Activity:
How many lines in the records below contain the word "fold"? Reply with that number only.
────────────────────
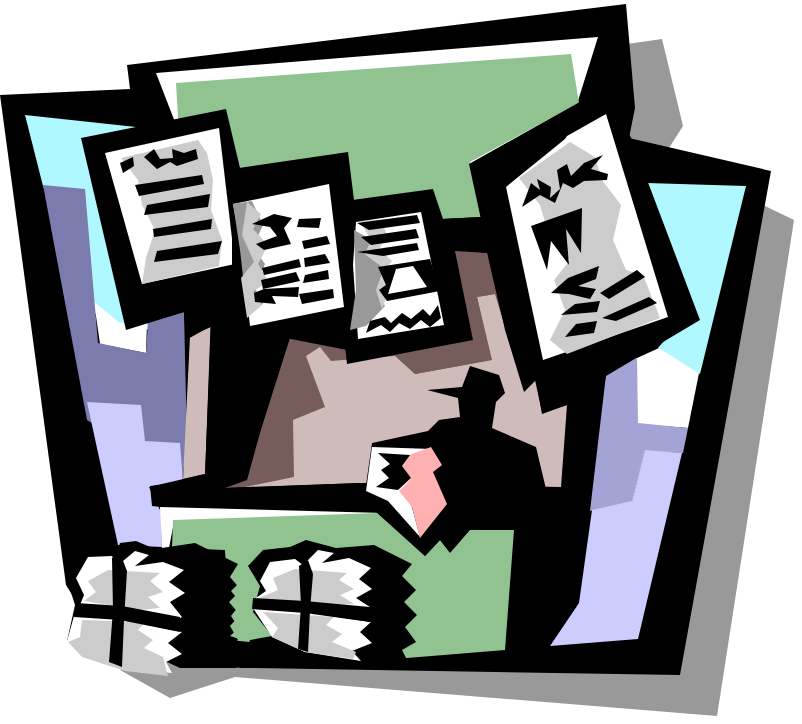
<!DOCTYPE html>
<html lang="en">
<head>
<meta charset="utf-8">
<title>Newsstand</title>
<style>
:root{--ink:#000;--paper:#fff;--shadow:#999;--fold:#ccc;--green:#91c391;--sky:#b0f8ff;--violet:#7b7bad;--mauve:#a3a3d6;--lilac:#ccccff;--brown:#775c5c;--rose:#d0bbbb;--pink:#ffb0b0}
html,body{margin:0;background:var(--paper);overflow:hidden}
svg{display:block;width:802px;height:724px}
.ink{fill:var(--ink)}.paper{fill:var(--paper)}.shadow{fill:var(--shadow)}.fold{fill:var(--fold)}.green{fill:var(--green)}.sky{fill:var(--sky)}.violet{fill:var(--violet)}.mauve{fill:var(--mauve)}.lilac{fill:var(--lilac)}.brown{fill:var(--brown)}.rose{fill:var(--rose)}.pink{fill:var(--pink)}
</style>
</head>
<body>
<svg viewBox="0 0 802 724" role="img" aria-label="Newsstand with hanging newspapers, a reading vendor and tied bundles of papers">
<g id="cast-shadow" class="shadow">
<polygon points="620,45 662,39 683,126 660,162 620,150"/>
<polygon points="740,192 765,206 794,220 717,716 235,677 170,698 120,670 200,640 670,660"/>
</g>
<polygon id="stand-frame" class="ink" points="0,95 130,89 127,65 626,4 635,108 629,138 771,171 680,675 200,667 100,640 66,585"/>

<g id="roof-sign">
<polygon class="paper" points="156,73 598,37 577,104 470,164 300,190 180,135"/>
<polygon class="green" points="176,83 571,54 579,103 470,162 481,217 440,219 350,210 180,150"/>
</g>

<g id="left-window">
<polygon class="sky" points="25,115 136,127 160,200 150,330 98,320 43,186"/>
<polygon class="paper" points="94,302 120,323 147,322 146,353 100,344"/>
<polygon class="violet" points="43,185 85,189 98,343 146,353 148,322 184,312 187,443 182,480 87,420"/>
<polygon class="lilac" points="87,402 141,405 145,441 180,443 183,482 150,486 152,506 161,507 162,547 118,545"/>
<polygon class="rose" points="190,336 211,327 205,474 183,479"/>
</g>

<g id="right-window">
<polygon class="sky" points="647,183 746,186 700,374 658,348 690,310"/>
<polygon class="paper" points="637,358 659,348 699,373 688,428 637,424"/>
<polygon class="mauve" points="606,375 637,357 638,423 688,428 683,453 645,452 632,502 590,511"/>
<polygon class="lilac" points="592,510 632,501 645,450 682,453 638,639 550,646 579,603"/>
</g>

<g id="interior">
<polygon class="brown" points="286,338 347,350 455,250 487,253 505,330 490,400 380,482 225,488 247,480"/>
<polygon class="rose" points="306,356 320,347 331,361 395,356 415,374 492,360 477,297 495,294 524,390 535,380 542,412 567,405 561,487 544,489 360,483 245,487 294,477 293,420 325,407"/>
<polygon class="brown" points="372,355 396,356 415,374 491,360 477,297 495,294 487,253 455,251 470,335"/>
</g>

<g id="counter">
<polygon class="ink" points="149,487 205,474 225,488 360,483 560,487 540,540 390,532 160,510"/>
<polygon class="paper" points="160,507 384,513 400,525 174,522 169,548 162,548"/>
<polygon class="green" points="173,520 378,513 425,556 440,540 450,552 470,529 514,530 505,650 407,658 230,640 225,550 172,548"/>
</g>

<g id="vendor">
<polygon class="ink" points="427,390 462,387 470,366 499,375 505,393 496,402 492,428 536,447 546,489 515,530 470,530 450,553 440,540 425,556 376,512 354,494 366,485 372,443 428,431 439,420 460,417 458,398"/>
<polygon class="paper" points="372,447 432,449 410,500 420,537 388,501 366,491"/>
<polygon class="pink" points="409,455 431,447 442,465 433,472 447,504 420,538 412,507 399,491 411,479 402,467"/>
<polygon class="ink" points="378,453 410,455 402,466 411,478 398,490 376,487 389,478 381,470 390,464"/>
</g>

<g id="news-sheet-one">
<polygon class="ink" points="81,138 226,109 240,168 256,300 211,312 211,326 186,340 184,312 126,330"/>
<polygon class="paper" points="105,153 219,128 235,264 142,284"/>
<polygon class="fold" points="121,158 198,140 207,153 213,180 211,210 222,240 219,266 142,284 146,258 155,230 142,205 138,180"/>
<g class="ink">
<polygon points="120,163 133,157 134,166 123,173"/>
<polygon points="144,157 154,149 160,159 173,158 172,149 184,153 196,149 198,159 177,166 170,162 157,169"/>
<polygon points="135,185 202,175 204,184 139,196"/>
<polygon points="147,205 210,194 208,207 144,215"/>
<polygon points="153,229 212,219 211,229 154,237"/>
<polygon points="157,251 222,241 218,254 154,262"/>
</g>
</g>

<g id="news-sheet-two">
<polygon class="ink" points="232,169 348,152 354,200 358,335 290,338 245,480 205,478 211,312 232,300"/>
<polygon class="paper" points="233,204 329,184 344,307 250,326 240,240"/>
<polygon class="shadow" points="233,204 252,201 263,225 253,247 265,264 255,288 263,304 247,312 240,250"/>
<polygon class="fold" points="247,202 261,214 253,229 268,245 258,264 268,281 253,292 262,305 247,318 241,278 254,262 242,235"/>
<g class="ink">
<polygon points="252,224 274,214 292,218 284,228 291,244 264,250 256,244 277,236 270,227"/>
<polygon points="299,219 321,218 319,228 297,227"/>
<polygon points="302,241 327,236 330,244 304,249"/>
<polygon points="262,268 299,259 301,267 264,275"/>
<polygon points="304,258 325,254 330,263 305,267"/>
<polygon points="261,280 296,272 300,281 263,289"/>
<polygon points="305,275 328,270 329,279 303,283"/>
<polygon points="254,293 264,289 299,287 298,297 272,296 276,304 255,302"/>
<polygon points="299,294 333,289 334,298 302,304"/>
</g>
</g>

<g id="news-sheet-three">
<polygon class="ink" points="345,201 433,189 443,219 483,217 490,253 455,251 473,340 347,364 341,310 355,300"/>
<polygon class="paper" points="356,222 421,212 444,325 358,339 353,265"/>
<polygon class="shadow" points="354,230 372,240 365,254 384,268 377,290 385,306 366,326 350,330 356,290"/>
<polygon class="fold" points="360,221 381,220 387,235 379,249 392,261 382,275 389,291 382,309 376,290 384,268 365,254 371,240"/>
<g class="ink">
<polygon points="357,223 417,215 420,223 369,230"/>
<polygon points="361,237 416,229 419,238 371,245"/>
<polygon points="357,252 417,243 419,250 383,256"/>
<path fill-rule="evenodd" d="M378 267 430 259 440 291 387 301 379 290 386 285ZM396 269 388 294 427 287 413 266Z"/>
<polygon points="370,321 385,317 391,323 402,313 411,319 423,309 430,316 438,305 441,318 430,327 421,320 410,329 399,323 390,332 381,325 366,333"/>
</g>
</g>

<g id="news-sheet-four">
<polygon class="ink" points="469,164 578,103 606,85 632,140 700,320 606,376 600,400 567,405 542,414 536,380 524,392 505,330"/>
<polygon class="paper" points="506,187 565,139 567,136 606,114 668,317 543,360"/>
<polygon class="fold" points="519,178 570,142 595,157 602,180 621,205 613,240 626,270 643,275 660,318 567,354 550,340 565,310 554,280 570,260 548,232 540,205"/>
<g class="ink">
<polygon points="522,207 531,183 540,190 537,179 551,187 550,198 560,189 557,170 567,164 571,176 584,163 603,155 591,169 608,174 607,180 584,181 573,188 563,183 555,203 540,195"/>
<polygon points="531,226 582,208 581,253 566,229 569,265 551,241 547,270"/>
<polygon points="551,293 568,278 599,266 596,279 578,286 596,289 590,299 569,294"/>
<polygon points="600,293 637,270 645,277 609,299"/>
<polygon points="561,315 575,304 600,301 597,312"/>
<polygon points="602,318 649,297 657,303 616,321"/>
<polygon points="565,337 576,324 597,321 594,333"/>
</g>
</g>

<g id="bundle-left">
<polygon class="ink" points="68,583 75,573 90,555 118,549 120,543 136,541 155,549 195,543 238,564 230,577 241,590 229,602 240,615 230,626 238,640 225,650 236,668 180,668 120,640 67,641 75,605"/>
<polygon class="paper" points="76,578 88,557 112,556 117,566 135,551 149,555 135,566 163,562 184,570 169,582 185,593 170,602 182,617 168,625 120,613 80,605 84,595"/>
<polygon class="fold" points="88,581 108,570 160,573 150,581 163,592 148,597 160,608 139,610 84,601 96,592"/>
<polygon class="paper" points="74,616 120,619 182,632 168,643 182,654 166,662 172,673 120,668 77,654 67,641"/>
<polygon class="fold" points="82,620 145,622 138,630 153,640 144,648 163,657 168,676 125,671 82,657 68,642 80,637"/>
<polygon class="ink" points="112,558 120,553 127,571 124,620 122,667 109,662 113,610"/>
<polygon class="ink" points="76,603 122,606 180,617 180,632 120,620 74,617"/>
<polygon class="green" points="238,565 247,568 248,580 259,590 249,603 251,612 246,622 253,634 246,641 230,636 239,628 231,616 241,603 231,591 240,582"/>
</g>

<g id="bundle-right">
<polygon class="ink" points="248,566 263,550 290,547 306,540 336,548 374,545 412,564 402,576 416,590 404,602 417,615 405,627 416,642 402,650 411,668 240,668 250,640 272,636 253,612 260,586"/>
<polygon class="paper" points="260,581 270,562 295,559 303,565 318,550 334,553 322,563 349,558 371,568 359,579 372,589 356,598 370,607 364,614 305,607 253,600 266,591"/>
<polygon class="fold" points="273,578 295,569 347,573 339,580 354,589 340,595 354,604 313,606 259,598 278,590"/>
<polygon class="paper" points="253,608 305,612 371,622 360,632 372,643 352,651 361,661 305,652 272,637"/>
<polygon class="fold" points="263,612 334,617 326,625 342,634 332,642 356,652 353,659 305,652 272,637 278,628"/>
<polygon class="ink" points="299,566 308,560 313,574 310,610 308,652 298,649 301,605"/>
<polygon class="ink" points="253,598 305,601 370,607 370,622 305,613 252,609"/>
</g>
</svg>
</body>
</html>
────────────────────
Solution for this problem:
10